== Segment start ==

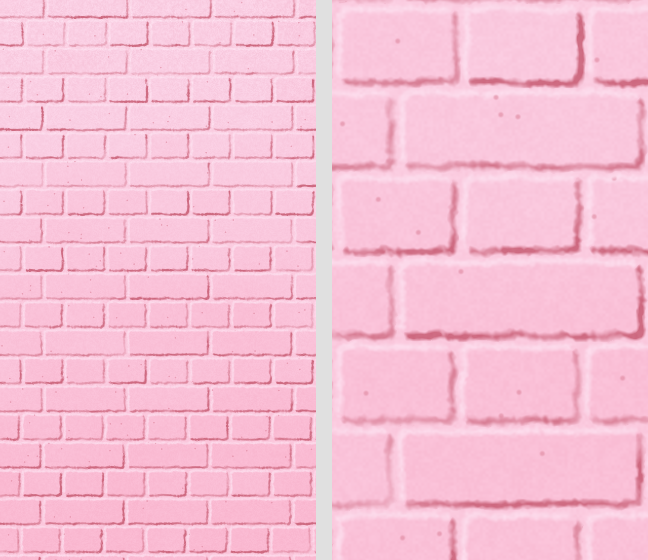
Left: the whole. Right: its middle third, enlarged.
Write a Shadertoy shader that draws this texture.

```glsl
// Pink painted brick wall: rows of long stretchers alternate with rows of short headers.
// A rounded-box height field is lit from the upper left, so lower right edges go dark,
// while noise roughens the outlines, the paint and the depth of every joint.

float hash(vec2 p) {
    vec3 q = fract(vec3(p.xyx) * 0.1031);
    q += dot(q, q.yzx + 33.33);
    return fract((q.x + q.y) * q.z);
}

float noise(vec2 p) {
    vec2 i = floor(p), f = fract(p);
    f = f * f * (3.0 - 2.0 * f);
    return mix(mix(hash(i), hash(i + vec2(1, 0)), f.x),
               mix(hash(i + vec2(0, 1)), hash(i + vec2(1, 1)), f.x), f.y);
}

// Returns signed distance to the brick outline (x) and the brick's cell (yz).
vec3 brick(vec2 p) {
    p += 1.8 * (vec2(noise(p * 0.16 + 40.0), noise(p * 0.16 + 90.0)) - 0.5);
    p += 1.3 * (vec2(noise(p * 0.5 + 7.0), noise(p * 0.5 + 61.0)) - 0.5);
    float row = floor((p.y - 26.0) / 38.6);
    bool header = mod(row, 2.0) < 0.5;
    float pitch = header ? 57.0 : 114.0;
    float start = (header ? 33.0 : 62.0) - 5.0 * p.y / 768.0;
    start += 2.0 * (hash(vec2(row + 30.0, 5.0)) - 0.5);
    float column = floor((p.x - start) / pitch);
    vec2 local = vec2(p.x - start - (column + 0.5) * pitch,
                      p.y - 26.0 - (row + 0.5) * 38.6);
    vec2 q = abs(local) - vec2(pitch, 38.6) * 0.5 + 2.5 + 3.5;
    float d = length(max(q, 0.0)) + min(max(q.x, q.y), 0.0) - 3.5;
    return vec3(d, column + 20.0, row + 20.0);
}

float height(vec2 p) {
    return smoothstep(1.5, -1.5, brick(p).x);
}

void mainImage(out vec4 fragColor, in vec2 fragCoord) {
    // Wall space is 432 by 768 units with y running down.
    vec2 uv = fragCoord / iResolution.xy;
    vec2 p = vec2(uv.x, 1.0 - uv.y) * vec2(432.0, 768.0);
    vec3 b = brick(p);
    float tone = hash(b.yz);

    // Paint: paler at the top, rosier at the bottom, with soft blotches.
    float paleness = smoothstep(0.0, 1.0, uv.y) + 0.12 * (0.5 - uv.x);
    paleness += 0.25 * (noise(p * 0.012) - 0.5) + 0.16 * (tone - 0.5);
    vec3 color = mix(vec3(0.98, 0.725, 0.82), vec3(0.98, 0.81, 0.89), clamp(paleness, 0.0, 1.0));

    // Mortar catches a little more light than the brick faces.
    float mortar = smoothstep(-1.0, 1.5, b.x);
    color = mix(color, vec3(0.985, 0.81, 0.885), 0.6 * mortar);

    // Relief: bright upper left edges, uneven dark lower right edges.
    vec2 toShade = vec2(1.2, 1.3);
    float relief = height(p + toShade) - height(p - toShade);
    float wear = mix(0.4, 1.15, hash(b.yz + 17.0)) * mix(0.45, 1.3, noise(p * 0.07 + 23.0));
    color = mix(color, vec3(0.99, 0.875, 0.935), 0.75 * max(relief, 0.0));
    color = mix(color, vec3(0.79, 0.38, 0.47), min(max(-relief, 0.0) * wear, 0.9));

    // Grain and coarse bumps, strongest in the upper rows.
    float rough = mix(0.025, 0.05, smoothstep(0.65, 1.0, uv.y));
    float grain = noise(p * 0.75) + 0.6 * noise(p * 0.3) - 0.8;
    color += rough * grain * vec3(0.35, 1.0, 0.85);

    // Rare pits scattered over the faces.
    vec2 cell = floor(p / 9.0);
    vec2 center = 2.0 + 5.0 * vec2(hash(cell + 3.0), hash(cell + 8.0));
    float pit = smoothstep(1.7, 0.4, length(p - cell * 9.0 - center));
    pit *= step(0.95, hash(cell + 51.0)) * (1.0 - mortar);
    color = mix(color, vec3(0.87, 0.53, 0.62), 0.6 * pit);

    fragColor = vec4(clamp(color, 0.0, 1.0), 1.0);
}
```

== Segment end ==

What you have to do:
Write out the whole of the data exactly; the pictures stay out.

Task answer:
Left: the whole. Right: its middle third, enlarged.
Write a Shadertoy shader that draws this texture.

```glsl
// Pink painted brick wall: rows of long stretchers alternate with rows of short headers.
// A rounded-box height field is lit from the upper left, so lower right edges go dark,
// while noise roughens the outlines, the paint and the depth of every joint.

float hash(vec2 p) {
    vec3 q = fract(vec3(p.xyx) * 0.1031);
    q += dot(q, q.yzx + 33.33);
    return fract((q.x + q.y) * q.z);
}

float noise(vec2 p) {
    vec2 i = floor(p), f = fract(p);
    f = f * f * (3.0 - 2.0 * f);
    return mix(mix(hash(i), hash(i + vec2(1, 0)), f.x),
               mix(hash(i + vec2(0, 1)), hash(i + vec2(1, 1)), f.x), f.y);
}

// Returns signed distance to the brick outline (x) and the brick's cell (yz).
vec3 brick(vec2 p) {
    p += 1.8 * (vec2(noise(p * 0.16 + 40.0), noise(p * 0.16 + 90.0)) - 0.5);
    p += 1.3 * (vec2(noise(p * 0.5 + 7.0), noise(p * 0.5 + 61.0)) - 0.5);
    float row = floor((p.y - 26.0) / 38.6);
    bool header = mod(row, 2.0) < 0.5;
    float pitch = header ? 57.0 : 114.0;
    float start = (header ? 33.0 : 62.0) - 5.0 * p.y / 768.0;
    start += 2.0 * (hash(vec2(row + 30.0, 5.0)) - 0.5);
    float column = floor((p.x - start) / pitch);
    vec2 local = vec2(p.x - start - (column + 0.5) * pitch,
                      p.y - 26.0 - (row + 0.5) * 38.6);
    vec2 q = abs(local) - vec2(pitch, 38.6) * 0.5 + 2.5 + 3.5;
    float d = length(max(q, 0.0)) + min(max(q.x, q.y), 0.0) - 3.5;
    return vec3(d, column + 20.0, row + 20.0);
}

float height(vec2 p) {
    return smoothstep(1.5, -1.5, brick(p).x);
}

void mainImage(out vec4 fragColor, in vec2 fragCoord) {
    // Wall space is 432 by 768 units with y running down.
    vec2 uv = fragCoord / iResolution.xy;
    vec2 p = vec2(uv.x, 1.0 - uv.y) * vec2(432.0, 768.0);
    vec3 b = brick(p);
    float tone = hash(b.yz);

    // Paint: paler at the top, rosier at the bottom, with soft blotches.
    float paleness = smoothstep(0.0, 1.0, uv.y) + 0.12 * (0.5 - uv.x);
    paleness += 0.25 * (noise(p * 0.012) - 0.5) + 0.16 * (tone - 0.5);
    vec3 color = mix(vec3(0.98, 0.725, 0.82), vec3(0.98, 0.81, 0.89), clamp(paleness, 0.0, 1.0));

    // Mortar catches a little more light than the brick faces.
    float mortar = smoothstep(-1.0, 1.5, b.x);
    color = mix(color, vec3(0.985, 0.81, 0.885), 0.6 * mortar);

    // Relief: bright upper left edges, uneven dark lower right edges.
    vec2 toShade = vec2(1.2, 1.3);
    float relief = height(p + toShade) - height(p - toShade);
    float wear = mix(0.4, 1.15, hash(b.yz + 17.0)) * mix(0.45, 1.3, noise(p * 0.07 + 23.0));
    color = mix(color, vec3(0.99, 0.875, 0.935), 0.75 * max(relief, 0.0));
    color = mix(color, vec3(0.79, 0.38, 0.47), min(max(-relief, 0.0) * wear, 0.9));

    // Grain and coarse bumps, strongest in the upper rows.
    float rough = mix(0.025, 0.05, smoothstep(0.65, 1.0, uv.y));
    float grain = noise(p * 0.75) + 0.6 * noise(p * 0.3) - 0.8;
    color += rough * grain * vec3(0.35, 1.0, 0.85);

    // Rare pits scattered over the faces.
    vec2 cell = floor(p / 9.0);
    vec2 center = 2.0 + 5.0 * vec2(hash(cell + 3.0), hash(cell + 8.0));
    float pit = smoothstep(1.7, 0.4, length(p - cell * 9.0 - center));
    pit *= step(0.95, hash(cell + 51.0)) * (1.0 - mortar);
    color = mix(color, vec3(0.87, 0.53, 0.62), 0.6 * pit);

    fragColor = vec4(clamp(color, 0.0, 1.0), 1.0);
}
```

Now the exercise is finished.